I attended talks by other writers, mostly because there were finally some that day in English.  The admiration I experienced for writers such as Dave Hutchinson was merely reinforced by meeting him, and nearly all the speakers were erudite experts, passionate performers, creative and brilliant.  However, I am a technician as well as a writer, and my tolerance for writers talking about where their ideas come from and what their working day is like can wear thin fairly fast, so the day oscillated between wandering, reading and listening. I went looking for a present for my partner – as a wood carver I thought he might appreciate some of the carved souvenirs on sale – but alas, the more I looked the more I felt he’d be judgmental about the choice of chisel, or something of that ilk, so wussed out.  I encountered my first truly obnoxious family of Brits on holiday and was reassured that the world was as it should be, and the evening was concluded with a feast of food in the restaurant next to the Writer’s Union, conversations about culture and people and words and literature that left me kinda buzzing with respect for the intelligence and thoughtfulness of the people round the dinner table, followed by an apologetic half hour in the hotel’s basement gym to jog off all the pork.  (I never use a gym ever, but hell, it was there….)

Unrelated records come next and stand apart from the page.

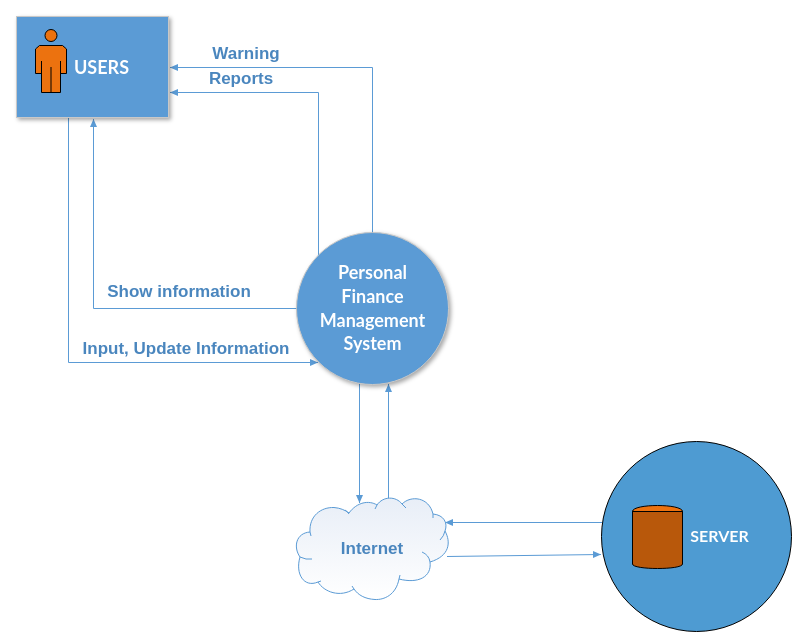
<!DOCTYPE html>
<html lang="en">
<head>
<meta charset="utf-8">
<title>Personal Finance Management System: context diagram</title>
<style>
:root {
  --node: #5b9bd5;
  --node-edge: #c8c8c8;
  --server: #4e9bd2;
  --line: #5b9bd5;
  --label: #4a86be;
  --orange: #ec720f;
  --orange-dark: #b8580b;
  --ink: #000;
  --paper: #fff;
}
* { box-sizing: border-box; margin: 0; }
html, body { width: 804px; height: 644px; overflow: hidden; background: var(--paper); }
.diagram { position: relative; width: 804px; height: 644px; overflow: hidden; }
.layer { position: absolute; left: 0; top: 0; width: 804px; height: 644px; }
.node {
  position: absolute;
  display: flex;
  align-items: center;
  justify-content: center;
  text-align: center;
  color: var(--paper);
  font: 700 18px/23.7px Lato, sans-serif;
}
.users {
  left: 16px; top: 16px; width: 153px; height: 102px;
  padding: 2px 0 0 18px;
  background: var(--node);
  border: 1px solid var(--node-edge);
  box-shadow: 2px 2px 4px rgba(0, 0, 0, .35);
}
.system {
  left: 296px; top: 232px; width: 153px; height: 153px;
  border-radius: 50%;
  background: var(--node);
  border: 1px solid var(--node-edge);
  box-shadow: 2px 2px 4px rgba(0, 0, 0, .35);
}
.server {
  left: 601px; top: 441px; width: 191px; height: 191px;
  padding: 0 0 2px 46px;
  border-radius: 50%;
  background: var(--server);
  border: 1px solid var(--ink);
  font-size: 16px;
}
.label {
  position: absolute;
  transform: translate(-50%, -50%);
  white-space: nowrap;
  color: var(--label);
  font: 700 17px/20px "Liberation Sans", sans-serif;
}
.warning { left: 246px; top: 54px; }
.reports { left: 241px; top: 79px; }
.show { left: 179px; top: 292px; }
.input { left: 186px; top: 349px; }
.internet { left: 372px; top: 549px; }
.flow { fill: none; stroke: var(--line); stroke-width: 1; }
.head { fill: var(--line); }
.cloud { fill: url(#cloud-fill); stroke: var(--line); }
.cloud-folds { fill: none; stroke: var(--line); }
.icon { fill: var(--orange); stroke: var(--ink); stroke-width: 1; }
.icon-body { fill: var(--orange-dark); }
</style>
</head>
<body>
<main class="diagram">
  <svg class="layer" viewBox="0 0 804 644" aria-hidden="true">
    <defs>
      <marker id="arrow" viewBox="0 0 8 8" markerWidth="8" markerHeight="8" refX="8" refY="4" orient="auto">
        <polygon class="head" points="0,0.5 8,4 0,7.5"/>
      </marker>
      <linearGradient id="cloud-fill" x1="0" y1="0" x2="0" y2="1">
        <stop offset="0" stop-color="#e8eef7"/>
        <stop offset="1" stop-color="#fff"/>
      </linearGradient>
    </defs>
    <g class="flow">
      <path d="M372.5 233V67.5H170" marker-end="url(#arrow)"/>
      <path d="M318.5 256V92.5H170" marker-end="url(#arrow)"/>
      <path d="M297 308.5H93.5V119" marker-end="url(#arrow)"/>
      <path d="M68.5 118V362.5H318" marker-end="url(#arrow)"/>
      <path d="M359.5 384V503" marker-end="url(#arrow)"/>
      <path d="M388.5 499V384" marker-end="url(#arrow)"/>
      <path d="M602 522.5H445" marker-end="url(#arrow)"/>
      <path d="M447 556.5L601 554.5" marker-end="url(#arrow)"/>
    </g>
    <path class="cloud" d="M310 532C309 516 321 507 334 507.5C340 508 345 510 349 513C357 502 369 500 377 505C383 496 396 496 402 504C411 495 429 497 433 514C444 515 448 523 445 531C451 542 450 556 430 562C432 577 418 584 399 579C396 595 384 600 375 599.5C365 599 358 595 354 589C340 598 324 592 318 582C304 588 295 574 300 557C293 547 296 533 310 532Z"/>
    <path class="cloud-folds" d="M310 532L311 536M345 510Q348 512 349 514M377 505L375 509M402 504L406 508M433 514V518M445 531Q444 536 440 540M430 562Q429 555 422 552M399 579L400 575M354 589L352 586M318 582L321 581M300 557Q306 560 312 559"/>
  </svg>

  <section class="node users">USERS</section>
  <section class="node system">Personal<br>Finance<br>Management<br>System</section>
  <section class="node server">SERVER</section>

  <p class="label warning">Warning</p>
  <p class="label reports">Reports</p>
  <p class="label show">Show information</p>
  <p class="label input">Input, Update Information</p>
  <p class="label internet">Internet</p>

  <svg class="layer" viewBox="0 0 804 644" aria-hidden="true">
    <g class="icon" id="person">
      <circle cx="51" cy="35.5" r="6"/>
      <path d="M35.5 73.5V49L39.5 45.5H62.5L66.5 49V73.5H60.5V92.5H41.5V73.5Z"/>
      <path fill="none" d="M41.5 61V74M60.5 61V74M51 67V92.5"/>
    </g>
    <g class="icon" id="database">
      <path class="icon-body" d="M632.5 511V564C632.5 570 682.5 570 682.5 564V511Z"/>
      <path d="M632.5 511.5C632.5 503.5 682.5 503.5 682.5 511.5Z"/>
    </g>
  </svg>
</main>
</body>
</html>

Day Four was my last day, and began with an interview which rapidly shifted from being question and answer to an excellent and interesting chat about pretty much everything, including if not especially the genius of Roger Zelazny.  By the time we wound down, it was time to go to the centre of town and do my hour’s worth of knattering with Kaisa Kier, one of the organisers and moving forces of the entire event.  At some point in the coming months, you can probably find the whole thing online, if you’re interested.  I’m not a huge fan of writers just talking about their own books – everyone writes in different ways, finds their ideas in different places and that’s fine and groovy, but I sorta feel there’s more interesting things to be poked at about how ideas are constructed and people and words and shit, which god bless her, Kaisa was all over like a rash.  Another one of those cases where I kinda felt grateful to people making me sound more clever with their words than I think I am.  (I feel the same way about Peter Kenny’s readings of all the Claire North books – definitely makes them sound better out loud than I think they are on the page.)

From the event it was a mad dash to the airport, having this time cunningly been to the toilet in advance, and as I sat in Helsinki airport I reflected on a) how much more pleasant it was than Heathrow and b) how sad it was that this was technically my first time ever in Finland, and I still hadn’t seen any reindeer.

I guess maybe travel doesn’t always erase these cultural cliches after all.

At home, I was asked what Estonia was like.  And I guess the answer is, as always, in two parts…

Of course, it’s not like home.  The language, the manners, the landscape, the history and how it shaped the present, the architecture, the ways in which culture is expressed – inevitably it has its own unique and beautiful identity.

And of course it’s just like anywhere in the world.  This isn’t merely because of globalism, which has absolutely done its thing in Estonian – all the ipads, the shops, the Euro, the government, the relationship between society and commerce.  Sure, yes, whatever.  But also it’s just like anywhere in the world because if Headread showed anything, it’s that books and words translate across all cultures, and people and people who can be bought together and speak both common linguistics, but also a common human language of thought and feeling, that transcends national boundaries.

These two things – individual identity and shared humanity – are not incompatible.  Having a cultural or national identity does not need to be defined by a negative, or reject the identities of others.  And more than anything, I think I will associate Tallinn with this thought, and praise the organisers of the festival for celebrating, not merely words, but the power of words to transcend any barrier.